Feature Story

Roadmapping the Future of Smart Cities

by Jason Deign

A far-sighted group of city planners is looking to develop a universal language for urban development, using the Internet Protocol as a starting point.

Could a protocol developed in the 1970's to connect computer networks provide the key to more sustainable urban development in the future? A group of experts who gathered in Barcelona, Spain, earlier this month certainly thinks so.

And if they are right, their creation—the ‘City Protocol', a new urban model inspired by the Internet Protocol (IP)—could be fundamental to our development as a species.

For the first time in humanity's history, more people live in urban environments than rural ones,and the balance is shifting more towards city dwellers all the time.

There are several advantages to this shift: cities allow more efficient use of resources, for example, and the concentrations of talent they represent allow for the more rapid development of cultures and societies.

But there are also significant challenges in urban areas ranging from poverty and healthcare to education and transportation.

"To live better in the city is a challenge to us all," states Carlos Moreno, a scientific adviser to the French utility GDF Suez, which hosted the workshop alongside Cisco and the city council of Barcelona.

But what is interesting is that even though cities around the world are vastly different, the majority of these challenges are essentially the same from one to another. They are also rapidly evolving.

Most cities are coming to grips with infrastructure needed to create digital societies, for example.

However, today's infrastructure might not work tomorrow. Within the next three years, 90 percent of all internet traffic will be video based, greatly increasing the amount of data networks have to cope with.

According to Anil Menon, President, Globalisation and Smart+Connected Communities at Cisco, for example, in 2020 a single family will be able to upload as much data onto the ‘net as all the information that existed online in 2008.

Dealing with such major shifts "is like taking a drink out of a fire hydrant," he says.

Right now city planners and urban developers struggle to cope with these evolving challenges without any outside help. But there are concerns that as cities, and the problems they face, increase in size, this go-it-alone approach will not be enough.

That has led the City Protocol founders to decide that the world needs a common language for urban development.

"If you ask an architect in London, New York, or Mumbai to describe a city, everyone will give you a different answer," says Vicente Guallart, director of urbanism for the City of Barcelona. "Everyone is dealing with the parts of a city in a different way. That is why we need a common language of cities."

In its inaugural workshop in Barcelona, the City Protocol founders, which include 20 companies, 33 cities, 20 development organizations, and 15 universities, agreed to set up a society that would pursue five fundamental goals.

These are to facilitate and foster a new science of cities, to establish a cooperation framework among city stakeholders, to lead and pave cities' futures, to understand the driving forces of urban evolution and find common solutions, and to deliver value-added products and services.
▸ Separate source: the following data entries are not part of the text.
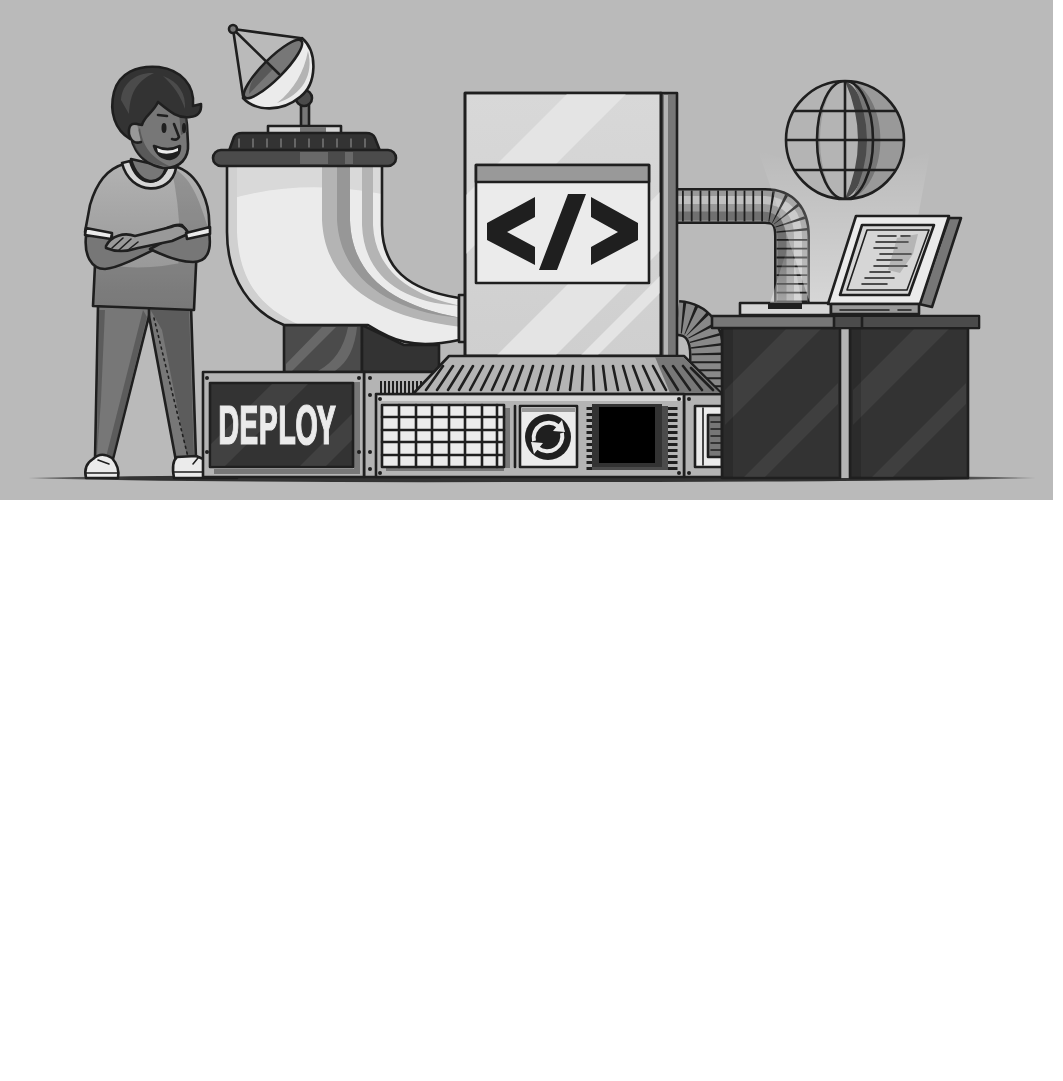
<!DOCTYPE html>
<html lang="en">
<head>
<meta charset="utf-8">
<title>Deploy machine</title>
<style>
:root{--wall:#bababa;--ink:#1f1f1f;--coal:#333;--iron:#4b4b4b;--steel:#777;--ash:#999;--silver:#b4b4b4;--mist:#d6d6d6;--snow:#ebebeb}
html,body{margin:0;background:#fff;overflow:hidden}
svg{display:block;width:1063px;height:1081px}
.line{stroke:var(--ink);stroke-width:2.6;stroke-linejoin:round;stroke-linecap:round}
.thin{stroke-width:1.6}
.open{fill:none}
.ink{fill:var(--ink)}.coal{fill:var(--coal)}.iron{fill:var(--iron)}.steel{fill:var(--steel)}.ash{fill:var(--ash)}.silver{fill:var(--silver)}.mist{fill:var(--mist)}.snow{fill:var(--snow)}
.shade{fill:#000;opacity:.16}
.gloss{fill:#fff;opacity:.16}
.sign{font:700 53px "TeX Gyre Heros Cn","Liberation Sans",sans-serif;fill:var(--snow);stroke:var(--snow);stroke-width:1.2}
.duct path{fill:none}
</style>
</head>
<body>
<svg viewBox="0 0 1063 1081" role="img" aria-label="A man with crossed arms beside a deploy machine, a desk with a laptop and a globe">
<defs>
<linearGradient id="beam" x1="0" y1="1" x2="0" y2="0"><stop offset="0" stop-color="#fff" stop-opacity=".75"/><stop offset="1" stop-color="#fff" stop-opacity="0"/></linearGradient>
<linearGradient id="floor"><stop offset="0" stop-color="#333" stop-opacity=".5"/><stop offset=".1" stop-color="#333"/><stop offset=".9" stop-color="#333"/><stop offset="1" stop-color="#333" stop-opacity=".4"/></linearGradient>
<linearGradient id="shirt" x1="0" y1="0" x2="0" y2="1"><stop offset="0" stop-color="#b2b2b2"/><stop offset="1" stop-color="#8f8f8f"/></linearGradient>
<linearGradient id="tower" x1="0" y1="0" x2="0" y2="1"><stop offset="0" stop-color="#d8d8d8"/><stop offset="1" stop-color="#cfcfcf"/></linearGradient>
<clipPath id="funnel-shape"><path d="M227 160V232C227 280 252 312 284 325H368C392 340 412 350 459 340V298C408 290 382 268 382 225V160Z"/></clipPath>
<clipPath id="globe-shape"><circle cx="845" cy="140" r="59"/></clipPath>
<clipPath id="tower-shape"><path d="M465 93H661V356H465Z"/></clipPath>
<g id="cabinet"><path class="line coal" d="M0 328H118V478H0Z"/><path class="gloss" opacity=".06" d="M3 390 64 329H99L3 425ZM22 477 116 383V404L43 477Z" style="opacity:.06"/><path class="shade" d="M1 329H11V477H1Z"/></g>
<g id="bolts" class="ink"><circle cx="0" cy="0" r="2"/><circle cx="0" cy="74" r="2"/></g>
</defs>

<rect id="wall" width="1053" height="500" fill="#bababa"/>
<path id="ground" fill="url(#floor)" d="M28 478Q200 474 530 475Q900 474 1036 478Q900 482 530 482Q200 483 28 478Z"/>

<g id="dish">
<path class="line steel" d="M301 98H309V128H301Z"/>
<circle class="line iron" cx="304" cy="98" r="8"/>
<path class="line snow" d="M302 38C318 52 317 84 300 97C282 112 256 112 243 98Z"/>
<path class="silver" d="M308 51C314 74 303 95 277 103C294 90 304 72 308 51Z"/>
<ellipse class="line steel" cx="273" cy="69" rx="40" ry="10" transform="rotate(-45 273 69)"/>
<path class="coal" d="M249 94 273 69 266 63Q249 79 249 94Z" opacity=".45"/>
<path class="line open" d="M233 29 300 38M233 29 243 96M233 29 279 74"/>
<circle class="line steel" cx="233" cy="29" r="4"/>
<path class="line mist" d="M268 126H341V134H268Z"/><path class="steel" d="M300 127H326V133H300Z"/>
</g>

<g id="rear-box">
<path class="line iron" d="M284 325H362V372H284Z"/><path class="line coal" d="M362 325 404 345H439V372H362Z"/>
<path class="gloss" d="M286 364 322 327H336L292 371H286ZM318 371Q342 358 348 327H357Q354 358 335 371Z"/>
</g>

<g id="funnel">
<g clip-path="url(#funnel-shape)">
<rect class="snow" x="220" y="155" width="245" height="200"/>
<path fill="#d9d9d9" d="M227 160H382V194Q300 178 227 200Z"/>
<path class="silver" d="M322 166H350V220C352 278 395 306 462 318V327C380 318 325 285 322 220Z"/>
<path fill="#979797" d="M337 166H350V220C352 278 395 306 462 318C385 312 340 275 337 220Z"/>
<path class="silver" d="M362 166H373V225C375 270 410 296 462 306C400 303 364 275 362 225Z"/>
<path fill="#d0d0d0" d="M227 166H237V232C239 280 260 308 300 325H280C230 300 227 260 227 232Z"/>
</g>
<path class="line open" d="M227 160V232C227 280 252 312 284 325H368C392 340 412 350 459 340V298C408 290 382 268 382 225V160Z"/>
<path class="line silver" d="M459 295H466V342H459Z"/>
<path class="line coal" d="M229 151 234 137Q236 133 242 133H366Q373 133 375 138L380 151Z"/>
<path d="M238 143H374" fill="none" stroke="#666" stroke-width="9" stroke-dasharray="2 12"/>
<rect class="line iron" x="213" y="150" width="183" height="16" rx="8"/>
<path class="steel" d="M300 152H328V164H300ZM345 152H353V164H345Z" opacity=".7"/>
</g>

<g id="developer">
<path class="line steel" d="M98 306H191L196 459 176 461 149 316 113 459 95 460Z"/>
<path class="iron" d="M150 309H189L194 457H187L162 330ZM99 310H105L101 400 97 455ZM143 310 147 317 113 456 106 457Z" opacity=".6"/>
<path class="line thin open" d="M154 318 188 457" stroke-dasharray="2 4"/>
<path class="line open" d="M149 316V308"/>
<path class="line snow" d="M86 478Q83 465 93 459 101 451 112 458 120 467 118 478ZM174 478Q171 462 177 457L196 456 213 463Q236 463 237 478Z"/>
<path class="line thin open" d="M85 473H118M174 472H236M98 460 109 464M198 458 193 464"/>
<path class="line" fill="url(#shirt)" d="M124 164C106 169 96 184 90 205L85 232 96 244 93 306 194 310 197 244 209 230C211 205 200 173 174 166Z"/>
<path class="shade" d="M171 167C194 177 201 208 209 230L197 244 194 309 171 308Q188 240 171 167ZM96 260Q130 275 195 260V309L94 305Z"/>
<path class="line mist" d="M122 163C130 196 171 196 176 168L168 166C160 188 137 187 130 161Z"/>
<path class="line steel" d="M131 159C138 187 162 187 166 167Z"/>
<path class="line steel" d="M86 236C84 255 91 269 105 269C119 268 145 254 165 244L194 239 182 225C171 223 160 234 140 238L111 238 112 235Z"/>
<path class="line steel" d="M209 232C212 251 207 262 193 262C178 262 162 255 150 249L165 241 188 234Z"/>
<path class="line ash" d="M106 246C111 236 124 232 135 236L171 227Q184 222 188 234L172 241 138 248Q120 254 106 248Z"/>
<path class="line thin open" d="M112 248 123 238M119 250 131 239M128 250 138 242"/>
<path class="line snow" d="M86 228 112 233 111 239 85 235ZM186 233 210 227 210 234 187 239Z"/>
<path class="line steel" d="M130 118C128 142 137 163 163 168C181 169 189 157 188 144L187 125 184 103 150 94Z"/>
<path class="iron" d="M131 138C137 157 150 166 169 166C151 157 143 147 140 128ZM178 102 186 108 187 132 181 135Z" opacity=".65"/>
<path class="line coal" d="M130 139C115 130 109 112 114 92C119 73 137 65 159 67C181 70 195 85 193 106L201 104Q202 116 190 117C178 119 169 111 158 102C153 113 144 116 142 125L136 124C132 130 135 137 130 139Z"/>
<path class="iron" d="M121 100C122 82 138 72 154 73C135 82 130 95 129 114ZM163 76C179 82 186 94 185 109C181 96 173 85 163 76Z"/>
<path class="line ash" d="M137 124Q128 122 129 134 132 145 141 142"/>
<ellipse class="ink" cx="164" cy="128" rx="2.5" ry="5"/><ellipse class="ink" cx="184" cy="128" rx="2" ry="5"/>
<path class="line open" d="M174 124 179 137Q177 141 172 139M158 115 167 116"/>
<path class="line ink" d="M154 146Q168 152 180 146 180 157 170 159 158 158 154 146Z"/><path class="snow" d="M157 148Q168 153 178 148V151Q167 156 158 152Z"/>
</g>

<g id="deploy-unit">
<path class="line silver" d="M364 372H440V477H364Z"/>
<path d="M380 387H425" fill="none" stroke="#1f1f1f" stroke-width="12" stroke-dasharray="2 2"/>
<path class="line silver" d="M203 372H364V477H203Z"/>
<path class="steel" d="M214 469H357V474H214ZM354 382H360V474H354Z"/>
<path class="line coal" d="M210 383H353V467H210Z"/>
<path class="gloss" style="opacity:.07" d="M211 444 272 384H308L225 466H211ZM300 466 352 414V440L326 466Z"/>
<text class="sign" x="218" y="444" textLength="118" lengthAdjust="spacingAndGlyphs">DEPLOY</text>
<use href="#bolts" x="207" y="378"/><use href="#bolts" x="359" y="378" /><use href="#bolts" x="370" y="395"/><use href="#bolts" x="370" y="378"/>
</g>

<g id="ducts" class="duct">
<path d="M678 206H765Q792 206 792 236V304" stroke="#1f1f1f" stroke-width="36"/>
<path d="M678 206H765Q792 206 792 236V304" stroke="#999" stroke-width="31"/>
<path d="M678 200H765Q798 202 798 236V304" stroke="#c0c0c0" stroke-width="8"/>
<path d="M678 216H762Q782 216 782 240V304" stroke="#707070" stroke-width="9"/>
<path d="M682 206H765Q792 206 792 236V304" stroke="#1f1f1f" stroke-width="31" stroke-dasharray="1.8 7"/>
<path d="M678 318Q707 320 707 356V395" stroke="#1f1f1f" stroke-width="36"/>
<path d="M678 318Q707 320 707 356V395" stroke="#888" stroke-width="31"/>
<path d="M682 318Q707 320 707 356V395" stroke="#1f1f1f" stroke-width="31" stroke-dasharray="2 6"/>
</g>

<g id="code-tower">
<path class="line steel" d="M661 93H677V362H661Z"/><path class="silver" d="M664 95H668V356H664Z"/>
<path class="line" fill="url(#tower)" d="M465 93H661V356H465Z"/>
<g clip-path="url(#tower-shape)"><path fill="#e4e4e4" d="M465 196 568 93H627L465 255ZM496 356 661 191V250L555 356ZM580 356 661 275V292L597 356Z"/></g>
<path class="line open" d="M465 93H661V356H465Z"/>
<path class="line snow" d="M476 165H649V283H476Z"/>
<path class="line ash" d="M476 165H649V182H476Z"/>
<g id="code-symbol" class="ink"><path d="M535 197V217L507 232 535 247V265L487 240V223ZM591 197 638 223V240L591 265V247L618 232 591 217ZM568 194H586L557 270H539Z"/></g>
</g>

<g id="machine-base">
<path class="line silver" d="M684 394H724V477H684Z"/>
<path class="line snow" d="M695 406H722V467H695Z"/><path class="line steel" d="M708 415H722V457H708Z"/><path class="line thin open" d="M703 408V465M711 422H722M711 429H722M711 436H722M711 443H722M711 450H722"/>
<path class="line silver" d="M449 356H684L722 394H413Z"/>
<path class="steel" d="M655 357H683L720 393H670Z"/>
<path class="line open" d="M443 366 426 390M453 366 437 390M463 366 448 390M473 366 459 390M483 366 470 390M493 366 481 390M503 366 492 390M513 366 503 390M523 366 514 390M533 366 525 390M543 366 536 390M553 366 547 390M563 366 558 390M573 366 570 390M583 366 582 390M593 366 594 390M603 366 606 390M613 366 618 390M623 366 630 390M633 366 642 390M643 366 654 390M653 366 666 390M663 366 678 390M673 366 690 390M683 366 702 390M691 368 713 390"/>
<path class="line silver" d="M376 394H684V477H376Z"/>
<path class="mist" d="M378 396H682V401H378Z"/>
<use href="#bolts" x="380" y="399"/><use href="#bolts" x="679" y="399"/><use href="#bolts" x="689" y="399"/>
<g id="key-grid"><path class="steel" d="M386 468H510V408H504V471H386Z"/><path class="line snow" d="M382 405H504V467H382Z"/><path class="line open" d="M382 417H504M382 430H504M382 442H504M382 455H504M399 405V467M416 405V467M432 405V467M449 405V467M465 405V467M482 405V467M497 405V467"/></g>
<g id="sync-panel"><path class="line snow" d="M520 406H577V467H520Z"/><path class="ash" d="M522 408H575V412H522Z"/><circle class="ink" cx="548" cy="437" r="23"/><path fill="none" stroke="#ebebeb" stroke-width="4" d="M534 441A15 15 0 0 1 558 426M562 433A15 15 0 0 1 538 448"/><path class="snow" d="M553 431 565 432 562 420ZM543 443 531 442 534 454Z"/><path class="line open" d="M515 406V467"/></g>
<g id="chip"><path d="M632 407V470" fill="none" stroke="#1f1f1f" stroke-width="91" stroke-dasharray="3 3"/><path class="iron" d="M592 406H668V470H592Z"/><path class="coal" d="M592 404H662V467H592Z"/><path d="M599 407H655V463H599Z"/></g>
</g>

<g id="globe">
<path fill="url(#beam)" d="M758 150 845 180 930 152 902 303H810Z" opacity=".55"/>
<g clip-path="url(#globe-shape)"><circle class="ash" cx="845" cy="140" r="59"/><path class="mist" d="M786 80H834Q800 140 834 200H786Z" opacity=".45"/><ellipse class="silver" cx="845" cy="140" rx="25" ry="59"/><path class="iron" d="M845 81C876 95 876 185 845 199Q871 140 845 81Z"/><path class="steel" d="M852 81C890 100 890 180 852 199Q882 140 852 81Z"/>
<path class="line open" d="M786 111H904M786 140H904M786 170H904M845 81V199"/><ellipse class="line open" cx="845" cy="140" rx="28" ry="59"/></g>
<circle class="line open" cx="845" cy="140" r="59"/>
</g>

<g id="desk">
<path class="silver" d="M840 328H850V478H840Z"/>
<use href="#cabinet" x="722"/><use href="#cabinet" x="850"/>
<path class="line steel" d="M712 316H979V328H712Z"/><path class="iron" d="M834 317H978V327H834Z"/><path class="line open" d="M834 316V328M862 316V328"/>
<path class="line mist" d="M740 303H831V315H740Z"/><path class="ink" d="M768 303H802V309H768Z"/>
<path fill="url(#beam)" d="M770 303 790 240 802 303Z" opacity=".5"/>
</g>

<g id="laptop">
<path class="line steel" d="M949 218 961 218 932 307 919 304Z"/>
<path class="line snow" d="M856 216H949L920 304H828Z"/>
<path class="line mist" d="M862 225H934L909 295H840Z"/>
<path class="line thin open" d="M867 230H929L907 290H847Z"/>
<path class="line thin open" d="M878 236H896M901 236H910M876 242H908M874 248H897M880 254H911M877 260H902M874 266H907M870 272H890M865 278H894M862 284H887"/>
<path d="M897 238 918 234 913 254 900 273 888 270Z" fill="#777" opacity=".35"/>
<path class="line ash" d="M831 304H919V314H831Z"/><path class="line thin open" d="M840 310H889M898 310H911"/>
</g>
</svg>
</body>
</html>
 If that list seems rather wide-ranging, then using IP as a starting point might be a sensible decision, Vint Cerf, one of the two fathers of the Internet, told City Protocol workshop attendees in a video message.

"If your objective is to create a set of standards you will probably experience a very similar kind of situation to the one that I did years ago when the Internet was created," he said. "We were careful not to define the applications. Part of the success was about not being too specific."

He added, "In the case of the City Protocol what is important is to create a set of scenarios. By no means do I think you want to list all applications."

Over two days in Barcelona, the workshop attendees made significant progress, establishing an open community dedicated to the development of the City Protocol and commissioning an interim steering committee to lead the constitution of a formal society within six months.

"Cities need a new way of learning, at a pace that is commensurate with the change that is occurring in our world," states the workshop program. "It is only through far deeper collaboration and joint action, involving all actors in a trusted network, that we can do this."

The tentative first steps in developing this network and this new way of learning have now been made. If the success of the Internet Protocol is anything to go by, it is a project that could truly change the world.


The contents or opinions in this feature are independent and do not necessarily represent the views of Cisco. They are offered in an effort to encourage continuing conversations on a broad range of innovative technology subjects. We welcome your comments and engagement.

We welcome the re-use, republication, and distribution of "The Network" content. Please credit us with the following information: Used with the permission of http://thenetwork.cisco.com/.